This diagnosis can only be made confidently when a normal appendix is found, because adenopathy also frequently occurs with appendicitis.
Key finding: Lymphadenopathy with a normal appendix and normal mesenteric fat.
On the left a CT of mesenteric lymphadenitis in a child suspected of appendicitis.
Infectious enterocolitis may cause mild symptoms resembling a common viral gastroenteritis, but it may also clinically present with features indistinguishable from appendicitis especially in bacterial ileocecitis, caused by Yersinia, Campylobacter, or Salmonella.
Key finding: ileocecal wall thickening without inflamed fat, adenopathy, normal appendix
Right-sided colonic diverticulitis may clinically mimic appendicitis or cholecystitis, though the patient's history is generally more protracted.
In contrast to sigmoid diverticula, right-sided colonic diverticula are usually true diverticula, that is, outpouchings of the colonic wall containing all layers of the wall.
This may possibly explain the essentially benign self- limiting character of right-sided diverticulitis.
Pelvic inflammatory disease
Pelvic inflammatory disease is a common mimicker of both of appendicitis and diverticulitis.
Transvaginal sonography depicts an inhomogeneous enlarged inflamed ovary.
Epiploic appendages are small adipose protrusions from the serosal surface of the colon.
An epiploic appendage may undergo torsion and secondary inflammation causing focal abdominal pain that simulates appendicitis when located in the right lower quadrant or diverticulitis when located in the left lower quadrant.
The characteristic ring-sign corresponds to inflamed visceral peritoneal lining surrounding an infarcted fatty epiploic appendage.
Epiploic appendagitis has been reported in approximately 1% of patients clinically suspected of having appendicitis.
It is very important to make a positive diagnosis of this characteristic entity since epiploic appendagitis is a self-limiting disease.
Both US and CT will depict an inflamed fatty mass adjacent to the colon.
Key finding: inflamed fatty mass adjacent to the colon with characteristic ring sign.
Urolithiasis often causes flank pain, but an ureteral stone (arrowhead) may occasionally present with clinical signs simulating appendicitis, cholecystitis or diverticulitis.
Appendicitis on the other hand may cause hematuria, pyuria and albuminuria in up to 25% of patients because of ureteral inflammation from an adjacent inflamed appendix.
Most abdominal aortic aneurysms rupture into the left retroperitoneum (4).
Clinically this may simulate sigmoid diverticulitis or renal colic due to impingement of the hematoma on adjacent structures.
However most patient will present with the classic triad of hypotension, a pulsating mass and back pain.
Continuous leakage will lead to rupture into the peritoneal cavity and eventually death.

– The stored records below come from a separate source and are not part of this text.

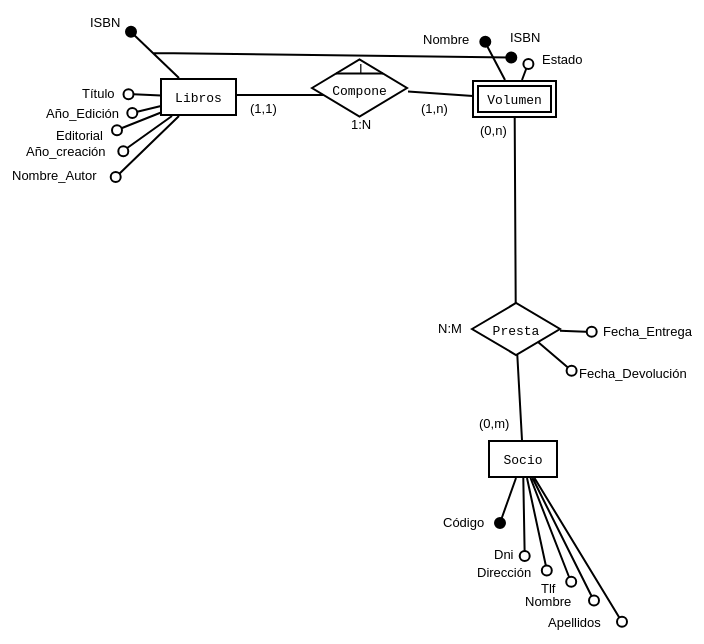
<!DOCTYPE html>
<html lang="es">
<head>
<meta charset="utf-8">
<title>Diagrama entidad-relación</title>
<style>
:root { --ink: #000; --paper: #fff; }
* { box-sizing: border-box; }
html, body { margin: 0; background: var(--paper); overflow: hidden; }
.diagram {
  position: relative; width: 704px; height: 644px; overflow: hidden;
  background: var(--paper); color: var(--ink);
  font: 13px/16px "Liberation Sans", Arial, sans-serif;
}
.connectors { position: absolute; inset: 0; display: block; }
.connectors g { stroke: var(--ink); stroke-width: 2; fill: var(--paper); }
.connectors .keys { fill: var(--ink); }
.label, .entity, .relation { position: absolute; left: var(--x); top: var(--y); white-space: nowrap; }
.entity, .relation {
  display: flex; align-items: center; justify-content: center;
  width: var(--w); height: var(--h);
  font-family: "Liberation Mono", "Courier New", monospace;
}
.entity { border: 2px solid var(--ink); background: var(--paper); padding-top: 4px; }
.weak { padding: 3px; }
.weak span {
  display: flex; align-items: center; justify-content: center;
  width: 100%; height: 100%; padding-top: 4px; border: 2px solid var(--ink);
}
.relation { padding-top: 6px; }
</style>
</head>
<body>
<main class="diagram">
  <svg class="connectors" width="704" height="644" viewBox="0 0 704 644" aria-hidden="true">
    <g class="lines">
      <path d="M131 32 179 78M153 53 511 57.5M128 94 161 95.5M132 113 161 106M117 130 161 112.5M123 151 172 116M116 177 179 116"/>
      <path d="M236 95H324M408 91.5 473 96M485 42 505 80M528 64 522 80"/>
      <path d="M514.7 118 515.7 303M517.3 355 522 440M560 330.7 592 332M538 342 572 371"/>
      <path d="M516 478 500 523M523.3 478 524.7 556M527 478 547 571M530.5 478 571 582M532.5 478 594 601M534.5 478 622 622"/>
    </g>
    <g class="diamonds">
      <polygon points="312,88 359.5,59.5 407,88 359.5,116.5"/>
      <line x1="336" y1="73.5" x2="383" y2="73.5"/>
      <polygon points="472,329 516,303 560,329 516,355"/>
    </g>
    <g class="keys">
      <circle cx="131" cy="31.7" r="5"/>
      <circle cx="485.3" cy="41.7" r="5"/>
      <circle cx="511.3" cy="57.5" r="5"/>
      <circle cx="500" cy="523" r="5"/>
    </g>
    <g class="attributes">
      <circle cx="128.5" cy="94.2" r="5"/>
      <circle cx="132.3" cy="113" r="5"/>
      <circle cx="117" cy="130.2" r="5"/>
      <circle cx="123.3" cy="151.2" r="5"/>
      <circle cx="115.7" cy="177" r="5"/>
      <circle cx="528.4" cy="64" r="5"/>
      <circle cx="591.7" cy="331.8" r="5"/>
      <circle cx="571.6" cy="370.7" r="5"/>
      <circle cx="524.7" cy="556" r="5"/>
      <circle cx="546.8" cy="570.6" r="5"/>
      <circle cx="571.2" cy="581.8" r="5"/>
      <circle cx="594" cy="600.5" r="5"/>
      <circle cx="622" cy="621.8" r="5"/>
    </g>
  </svg>

  <!-- Entidades -->
  <div class="entity" style="--x:160px;--y:78px;--w:77px;--h:38px">Libros</div>
  <div class="entity weak" style="--x:472px;--y:80px;--w:85px;--h:38px"><span>Volumen</span></div>
  <div class="entity" style="--x:488px;--y:440px;--w:70px;--h:38px">Socio</div>

  <!-- Relaciones -->
  <div class="relation" style="--x:312px;--y:60px;--w:95px;--h:57px">Compone</div>
  <div class="relation" style="--x:472px;--y:303px;--w:88px;--h:52px">Presta</div>
  <span class="label" style="--x:359px;--y:61px">I</span>
  <span class="label" style="--x:351px;--y:117px">1:N</span>
  <span class="label" style="--x:438px;--y:321px">N:M</span>

  <!-- Cardinalidades -->
  <span class="label" style="--x:250px;--y:101px">(1,1)</span>
  <span class="label" style="--x:421px;--y:101px">(1,n)</span>
  <span class="label" style="--x:480px;--y:123px">(0,n)</span>
  <span class="label" style="--x:479px;--y:416px">(0,m)</span>

  <!-- Atributos de Libros -->
  <span class="label" style="--x:90px;--y:15px">ISBN</span>
  <span class="label" style="--x:82px;--y:86px">Título</span>
  <span class="label" style="--x:46px;--y:106px">Año_Edición</span>
  <span class="label" style="--x:56px;--y:128px">Editorial</span>
  <span class="label" style="--x:26px;--y:144px">Año_creación</span>
  <span class="label" style="--x:12px;--y:168px">Nombre_Autor</span>

  <!-- Atributos de Volumen -->
  <span class="label" style="--x:423px;--y:32px">Nombre</span>
  <span class="label" style="--x:510px;--y:30px">ISBN</span>
  <span class="label" style="--x:542px;--y:52px">Estado</span>

  <!-- Atributos de Presta -->
  <span class="label" style="--x:603px;--y:324px">Fecha_Entrega</span>
  <span class="label" style="--x:579px;--y:366px">Fecha_Devolución</span>

  <!-- Atributos de Socio -->
  <span class="label" style="--x:443px;--y:515px">Código</span>
  <span class="label" style="--x:494px;--y:547px">Dni</span>
  <span class="label" style="--x:477px;--y:565px">Dirección</span>
  <span class="label" style="--x:541px;--y:581px">Tlf</span>
  <span class="label" style="--x:525px;--y:594px">Nombre</span>
  <span class="label" style="--x:548px;--y:615px">Apellidos</span>
</main>
</body>
</html>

Sonography is a quick and convenient modality, but it is much less sensitive and specific for the diagnosis of aneurysmal rupture than CT.
The absence of sonographic evidence of rupture does not rule out this entity if clinical suspicion is high.
CT depicts fat-stranding (arrowheads) surrounding the primary focus of the inflammation: the pancreas.
In patients with an acute abdomen 'the stakes are high'.
A misdiagnosis may have serious consequences. We advocate a systematic approach:
1. First focus on the most common diseases and make a firm diagnosis or exclude them.
2. Always screen the whole abdomen for general signs of pathology.